He praised him, saying: “He is one of the best goalkeepers ever.”
And Osgood has a small request from Roy. But no, this is not revenge!
He even has a picture he would like to sign if the opportunity arises. “Maybe in New York one day!” He added, smiling.
“Good for hockey”
Of course, the Red Wings' young head coach has heard a lot about this battle since he set foot in Quebec a few days ago.
“I love it,” he confirms. It's part of people's memories, and I love meeting people and talking to them. He was good at hockey.”
Chris Osgood hadn't set foot in Quebec since his only encounter against the Nordiques, in 1993. But the former Red Wings goaltender well remembered that game Monday at Coliseum-Pepsi Arena, just a few steps from the Videotron Centre.
“I was 20,” he says. I was nervous! I didn't get a chance to visit at the time, but I always wanted to come back here. I'm Canadian, so I love it. I'm having a really good time.”
“It was only my second match [à l’étranger]Adds Osgood, now 51 years old. The first was against the Maple Leafs. So that was huge for me! They had Joe Sakic, and the goalie was Jocelyn Thibault.
At that time, he had no idea that many members of this franchise would become his arch enemies once they arrived in Colorado.
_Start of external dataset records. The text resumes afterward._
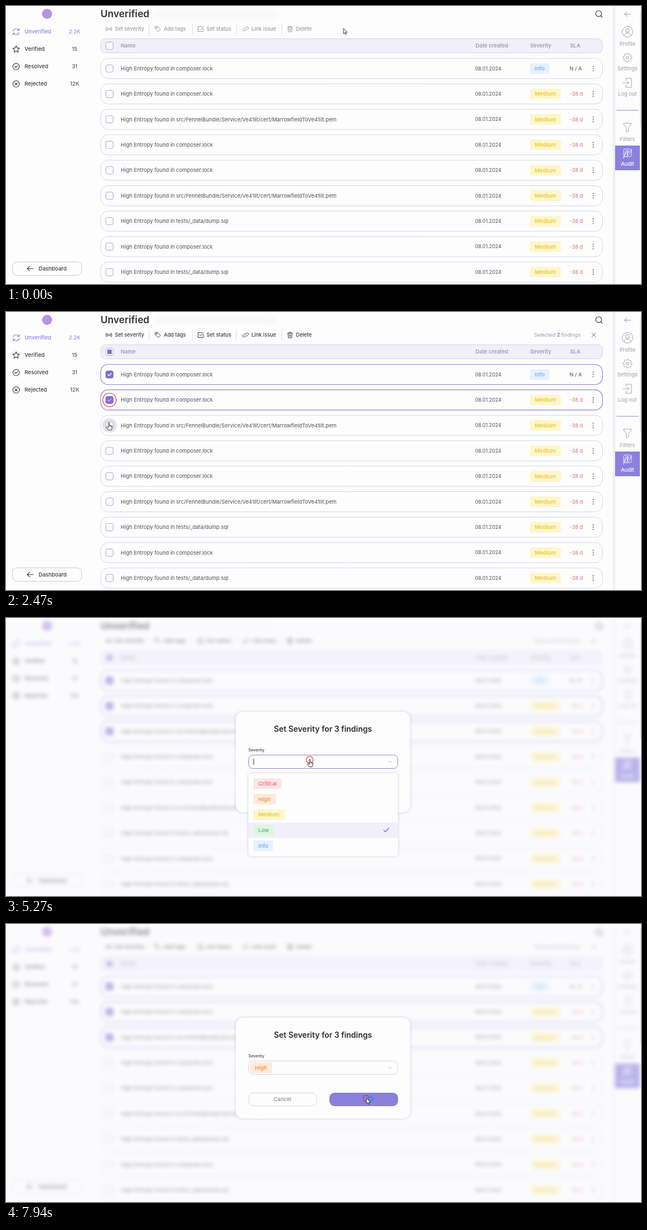
Animation of 1129 by 496 pixels, one loop 8 s. Source, as an HTML page with a canvas:

```html
<!DOCTYPE html>
<html lang="en">
<head>
<meta charset="utf-8">
<title>Set severity</title>
<style>
html, body { margin: 0; width: 100%; height: 100%; overflow: hidden; background: #fdfdfd; }
canvas { display: block; width: 1129px; height: 496px; }
</style>
</head>
<body>
<canvas id="stage" width="1129" height="496"></canvas>
<script>
const W = 1129, H = 496, LOOP = 8000;
const screen2d = document.getElementById('stage').getContext('2d');
let ctx = screen2d;

const BG = '#fdfdfd', PURPLE = '#8b80dc', DARK = '#3c3c42', GRAY = '#9c9ca6', LINE = '#d8d3e8';
const LEVELS = {
  Critical: ['#fde6e6', '#ec7676', 50],
  High: ['#fdeadb', '#f29a58', 40],
  Medium: ['#fdf6ca', '#edc73c', 56],
  Low: ['#dcf7df', '#55c877', 37],
  Info: ['#e6f1fe', '#7cb2f6', 35]
};
const FILES = {
  c: 'composer.lock',
  p: 'src/FennelBundle/Service/Ve41lit/cert/MarrowfieldToVe41lit.pem',
  d: 'tests/_data/dump.sql'
};
const rowY = i => 111.5 + 45.4 * i;

// Moments of the scenario, in ms
const CHECKS = [1600, 2200, 2750];
const OPEN = 3540, DROP = 5200, PICK = 6550, SUBMIT = 7900;
const CLICKS = [
  ...CHECKS.map((t, i) => [t, 184, rowY(i)]),
  [3490, 216, 38], [DROP, 540, 253], [PICK, 462, 321], [SUBMIT, 640, 311]
];
const PATH = [
  [0, 600, 40], [340, 600, 40], [1000, 313, 159], [1450, 183, 107], [1700, 183, 107],
  [1950, 183, 152], [2280, 183, 152], [2450, 183, 197], [2980, 183, 197],
  [3240, 223, 72], [3380, 216, 38], [3600, 216, 38], [4170, 299, 130],
  [4800, 540, 252], [5700, 540, 252], [6250, 462, 320], [6650, 462, 320],
  [7450, 641, 311], [8000, 641, 311]
];

const clamp = v => Math.max(0, Math.min(1, v));

// Hermite curve through the path; speed is zero next to a pause
function slope(k, axis) {
  const a = PATH[k - 1], b = PATH[k], c = PATH[k + 1];
  if (!a || !c) return 0;
  const still = (p, q) => p[1] === q[1] && p[2] === q[2];
  return still(a, b) || still(b, c) ? 0 : (c[axis] - a[axis]) / (c[0] - a[0]);
}
function pointer(t) {
  let k = 0;
  while (k < PATH.length - 2 && t >= PATH[k + 1][0]) k++;
  const a = PATH[k], b = PATH[k + 1], d = b[0] - a[0], u = (t - a[0]) / d;
  const at = i => {
    const u2 = u * u, u3 = u2 * u;
    return (2 * u3 - 3 * u2 + 1) * a[i] + (u3 - 2 * u2 + u) * d * slope(k, i) +
      (3 * u2 - 2 * u3) * b[i] + (u3 - u2) * d * slope(k + 1, i);
  };
  return { x: at(1), y: at(2) };
}

function text(s, x, y, size, color, weight = 400, align = 'left') {
  ctx.font = `${weight} ${size}px Inter, "Open Sans", sans-serif`;
  ctx.textAlign = align;
  ctx.fillStyle = color;
  ctx.fillText(s, x, y + size * 0.36);
}
function box(x, y, w, h, r, fill, stroke, lw = 1) {
  ctx.beginPath();
  ctx.roundRect(x, y, w, h, r);
  if (fill) { ctx.fillStyle = fill; ctx.fill(); }
  if (stroke) { ctx.strokeStyle = stroke; ctx.lineWidth = lw; ctx.stroke(); }
}
function card(x, y, w, h, r) {
  ctx.save();
  ctx.shadowColor = 'rgba(70,60,110,.25)';
  ctx.shadowBlur = 5;
  box(x, y, w, h, r, BG);
  ctx.restore();
}
function icon(x, y, d, color, lw = 1, fill) {
  const p = new Path2D(d);
  ctx.save();
  ctx.translate(x, y);
  ctx.lineCap = ctx.lineJoin = 'round';
  ctx.lineWidth = lw;
  ctx.strokeStyle = color;
  if (fill) { ctx.fillStyle = fill; ctx.fill(p); }
  ctx.stroke(p);
  ctx.restore();
}
function disc(x, y, r, color) {
  ctx.beginPath();
  ctx.arc(x, y, r, 0, 7);
  ctx.fillStyle = color;
  ctx.fill();
}
const ring = (r, x = 0, y = 0) => `M${x - r} ${y}a${r} ${r} 0 1 0 ${2 * r} 0a${r} ${r} 0 1 0 ${-2 * r} 0`;
const rule = (x, y, w, h, color) => { ctx.fillStyle = color; ctx.fillRect(x, y, w, h); };

const TICK = 'M-3 .2L-.8 2.3 3.2-2';
const CROSS = 'M-2-2L2 2M2-2L-2 2';
const BACK = 'M5.5 0H-5M-1-4.2L-5.2 0-1 4.2';
const REFRESH = 'M-5.6-1A5.7 5.7 0 0 1 4.6-3M5.4-6V-2.6H2M5.6 1A5.7 5.7 0 0 1-4.6 3M-5.4 6V2.6H-2';
const STAR = 'M0-6L1.8-2.1 6-1.6 2.9 1.3 3.7 5.6 0 3.5-3.7 5.6-2.9 1.3-6-1.6-1.8-2.1Z';
const HAND = 'M-1 .8C-1-.3 1-.3 1 .8V5.2L4.6 6C5.6 6.3 5.9 6.9 5.8 7.8L5.2 11.2 4.6 13.6H-1.2L-4.4 8.9C-4.8 7.9-3.6 7.2-2.7 8L-1 9.4Z';
const ARROW = 'M0 0V9.5L2.2 7.5 3.8 10.8 5.2 10.1 3.7 7H6.4Z';
const GEAR = (() => {
  let d = '';
  for (let i = 0; i < 32; i++) {
    const r = i % 4 < 2 ? 8 : 6.3, a = i * Math.PI / 16;
    d += `${i ? 'L' : 'M'}${r * Math.cos(a)} ${r * Math.sin(a)}`;
  }
  return d + 'Z' + ring(2.6);
})();

const TOOLS = [
  [183, 'Set severity', ring(1) + 'M-2.4-2.4Q-4 0-2.4 2.4M2.4-2.4Q4 0 2.4 2.4M-4.2-3.4Q-6.4 0-4.2 3.4M4.2-3.4Q6.4 0 4.2 3.4'],
  [270, 'Add tags', 'M-4.5-4.5H-.5L4.7 .7 .7 4.7-4.5-.5Z' + ring(.9, -2, -2)],
  [346, 'Set status', 'M2-4.5H-4.5V4.5H4.5V-1M-2.3-.5L-.3 1.5 4.6-4'],
  [426, 'Link issue', 'M-1 2.4L-2.4 3.8A2.2 2.2 0 0 1-5 1L-2.2-1.7A2.2 2.2 0 0 1 1-1.2M1-2.4L2.4-3.8A2.2 2.2 0 0 1 5-1L2.2 1.7A2.2 2.2 0 0 1-1 1.2'],
  [505, 'Delete', 'M-4.5-3H4.5M-1.7-3V-5H1.7V-3M-3.5-3L-3 5H3L3.5-3M-1-.7V2.8M1-.7V2.8']
];
const MENU = [
  ['Unverified', '2.2K', REFRESH],
  ['Verified', '15', STAR],
  ['Resolved', '31', ring(5.7) + 'M-2.5 0L-.6 1.9 2.7-1.8'],
  ['Rejected', '12K', ring(5.7) + CROSS]
];
const SIDE = [
  [46, 68, 'Profile', ring(9.5) + ring(3.5, 0, -2.5) + 'M-6 6.8Q-5 2.2 0 2.2T6 6.8'],
  [92, 112, 'Settings', GEAR],
  [137, 156.5, 'Log out', 'M-3-4V-8H7V8H-3V4M-8 0H2.5M-.5-3L2.5 0-.5 3'],
  [217, 237.5, 'Filters', 'M-6.5-8H6.5V-5.5L2-.5V5.5L-2 8V-.5L-6.5-5.5Z']
];

function pill(name, x, y, pad = 8.5, w = LEVELS[name][2]) {
  const [bg, fg] = LEVELS[name];
  box(x, y - 9.5, w, 19, 3, bg);
  text(name, x + pad, y, 9.6, fg, 600);
}

function sidebars() {
  disc(73, 14, 9, '#b993e3');
  MENU.forEach(([label, count, d], i) => {
    const y = 46 + 31 * i, c = i ? DARK : PURPLE;
    icon(18, y, d, c, 1.1);
    text(label, 33, y, 9.6, c, 500);
    text(count, 122, y, 9.5, c, 400, 'center');
  });
  box(11.5, 456.5, 123, 24, 8, BG, '#cbc5e0');
  icon(43, 468.5, BACK, DARK, 1.1);
  text('Dashboard', 58, 468.5, 9.6, DARK, 500);

  const edge = ctx.createLinearGradient(1077, 0, 1084, 0);
  edge.addColorStop(0, 'rgba(220,216,238,0)');
  edge.addColorStop(1, 'rgba(220,216,238,.7)');
  rule(1077, 0, 6, H, edge);
  icon(1105, 14.5, BACK, '#9a93bd');
  for (const [iy, ty, label, d] of SIDE) {
    icon(1105, iy, d, '#a5a2b2');
    text(label, 1105, ty, 9.3, GRAY, 400, 'center');
  }
  rule(1085.5, 185.5, 39, 1.3, '#a3a9c5');
  rule(1083, 249, 44, 44, PURPLE);
  icon(1105, 262, 'M-4-7H4Q7-7 7-4V4Q7 7 4 7H-4Q-7 7-7 4V-4Q-7-7-4-7M-4 0Q-5-4-1-4T0 0 4-3 4 1 0 0-4 3-4 0M0 0V4', '#eeeaff');
  text('Audit', 1105, 281.5, 9.4, '#fff', 500, 'center');
}

function checkbox(y, on, fresh) {
  box(177.5, y - 6.5, 13, 13, 3, on ? '#7d70d2' : BG, on ? '#7d70d2' : '#aaa1e0');
  if (on) icon(184, y, TICK, fresh ? '#f3a9b8' : '#fff', 1.4);
}

function toolbar(n) {
  for (const [x, label, d] of TOOLS) {
    const c = n ? DARK : GRAY;
    icon(x, 41, d, c);
    text(label, x + 10.5, 41, 9.2, c, 500);
  }
  for (const x of [254, 331, 409, 490]) rule(x, 32, 1, 19, '#dedde4');
  if (!n) return;
  text('Selected ', 939, 41, 9.1, GRAY);
  let x = 939 + ctx.measureText('Selected ').width;
  text(n, x, 41, 9.1, PURPLE, 700);
  x += ctx.measureText(n + ' ').width;
  text('findings', x, 41, 9.1, GRAY);
  icon(1045, 41, 'M-3.5-3.5L3.5 3.5M3.5-3.5L-3.5 3.5', '#77747f');
}

function page(t) {
  const n = CHECKS.filter(c => t >= c).length, p = pointer(t);
  rule(0, 0, W, H, BG);
  sidebars();
  text('Unverified', 168, 14, 17.3, '#333338', 600);
  ctx.save();
  ctx.filter = 'blur(4px)';
  rule(266, 11, 214, 9, '#f6f6f7');
  ctx.restore();
  icon(1054, 14, ring(5.2, -.3, -.3) + 'M3.5 3.5L6 6', DARK, 1.2);
  toolbar(n);

  box(168.5, 58.5, 892, 25, 8, '#f1effa', '#d8d2ec');
  checkbox(71, false);
  if (n) box(180, 67, 8, 8, 1, '#7d70d2');
  [['Name', 204], ['Date created', 835], ['Severity', 932], ['SLA', 1003]]
    .forEach(([s, x]) => text(s, x, 71, 9.4, GRAY, 600));

  [...'ccpccpdcd'].forEach((key, i) => {
    const y = rowY(i), on = i < n;
    const inside = t < OPEN && Math.abs(p.y - y) < 18 && p.x > 169 && p.x < 1060;
    const onBox = inside && p.x < 198;
    box(168.5, y - 18, 892, 36, 13, inside && !onBox && !on ? '#f4f4f4' : BG, on ? '#9085d8' : LINE, on ? 1.2 : 1);
    const focus = i === 2 && on && t < 3450;
    if (onBox || focus) disc(184, y, 13, 'rgba(60,60,70,.12)');
    checkbox(y, on, on && t - CHECKS[i] < 550);
    text('High Entropy found in ' + FILES[key], 204, y, 9.4, '#505056');
    text('08.01.2024', 834, y, 8.8, '#505056');
    if (i) pill('Medium', 931.5, y, 8.5, 55);
    else pill('Info', 931.5, y);
    text(i ? '-38 d' : 'N / A', 1002, y, 9.2, i ? '#df7373' : '#505056');
    for (const k of [-4, 0, 4]) disc(1044, y + k, 1.1, '#77747f');
  });
}

function modal(t) {
  const open = t >= DROP && t < PICK, sent = t >= SUBMIT, p = pointer(t);
  card(408.5, 167, 310, 180, 13);
  text('Set Severity for 3 findings', 563.5, 198, 13.9, '#2c2c31', 600, 'center');
  text('Severity', 431, 235, 7.2, DARK, 500);
  box(431.5, 244.5, 265, 24, 7, BG, open ? '#9087d0' : LINE);
  icon(683, 256.5, open ? 'M-3 1.5L0-1.5 3 1.5' : 'M-3-1.5L0 1.5 3-1.5', '#bbb8c4');
  if (!open) {
    const name = t < PICK ? 'Low' : 'High';
    pill(name, 434, 256.5, 8.5, name === 'Low' ? 36 : 39);
  } else if ((t - DROP) % 1000 < 500) {
    rule(440, 251, 1, 11, DARK);
  }
  box(431.5, 301.5, 121, 23, 9, BG, LINE);
  text('Cancel', 491.5, 313, 9.4, sent ? '#8a8a91' : '#505056', 500, 'center');
  box(575, 301, 122, 24, 9, PURPLE);
  if (!sent) text('Submit', 635.5, 313, 9.5, '#fff', 600, 'center');
  if (!open) return;

  card(431, 277, 266, 148, 5);
  Object.keys(LEVELS).forEach((name, i) => {
    const y = 295.5 + 27.7 * i;
    if (name === 'Low') rule(431, y - 13.8, 266, 27.6, '#f2effb');
    else if (Math.abs(p.y - y) < 13.8) rule(431, y - 13.8, 266, 27.6, '#f3f3f2');
    pill(name, 440, y);
  });
  icon(676, 378.5, 'M-4.5 0L-1.5 3 4.5-3.5', '#7d70d2', 1.3);
}

function layer(draw) {
  const c = document.createElement('canvas');
  c.width = W;
  c.height = H;
  ctx = c.getContext('2d');
  draw();
  ctx = screen2d;
  return c;
}
let backdrop;
function makeBackdrop() {
  const sharp = layer(() => page(OPEN));
  backdrop = layer(() => {
    rule(0, 0, W, H, BG);
    ctx.filter = 'blur(3.5px)';
    ctx.drawImage(sharp, 0, 0);
    ctx.filter = 'none';
    rule(0, 0, W, H, 'rgba(248,248,255,.42)');
  });
}

function cursor(t) {
  const p = pointer(t);
  for (const [start, x, y] of CLICKS) {
    const age = t - start;
    if (age >= 0 && age < 320) icon(x, y, ring(4 + 8 * clamp(age / 270)), start === SUBMIT ? '#cf3078' : '#e4564f', 1.4);
  }
  if (t >= SUBMIT) icon(649, 312, ring(3.6), '#2c90da', 2.2);
  const hand = p.y > 58 && t < SUBMIT || t > 2000 && t < SUBMIT;
  icon(p.x, p.y, hand ? HAND : ARROW, '#3a3a3e', 1, '#fff');
  if (hand) icon(p.x, p.y, 'M1 5V7.5M2.9 5.8V7.8M4.6 6.3V8', '#3a3a3e', .7);
}

function frame(now) {
  const t = now % LOOP;
  if (t < OPEN + 160) page(t);
  if (t >= OPEN) {
    ctx.globalAlpha = clamp((t - OPEN) / 160);
    ctx.drawImage(backdrop, 0, 0);
    modal(t);
    ctx.globalAlpha = 1;
  }
  rule(1127.5, 8, 1, 207, '#d4dcda');
  cursor(t);
}

makeBackdrop();
const begin = performance.now();
(function tick() {
  frame(performance.now() - begin);
  requestAnimationFrame(tick);
})();
</script>
</body>
</html>
```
He was also a long way from imagining that he would return to Quebec, nearly 30 years later, to lead a “Pee Wee” version of the Red Wings.
Detroit in the heart
But it's clear that Ozzie and Detroit have built a great love story from his 13 seasons with the Wings, and since his son Max – a defenseman – is part of the Red Wings Jr. program, he wouldn't turn down the opportunity to lead a team wearing jerseys. Embroidered with the famous red wing.
Nor catch an octopus on the ice, as that Red Wings tradition carries over to the Pee-Wee Championship.
“I wanted to give back to hockey,” he explains. I've been in Detroit for 31 years, and I'm thrilled to be leading these boys who are proud to represent the city.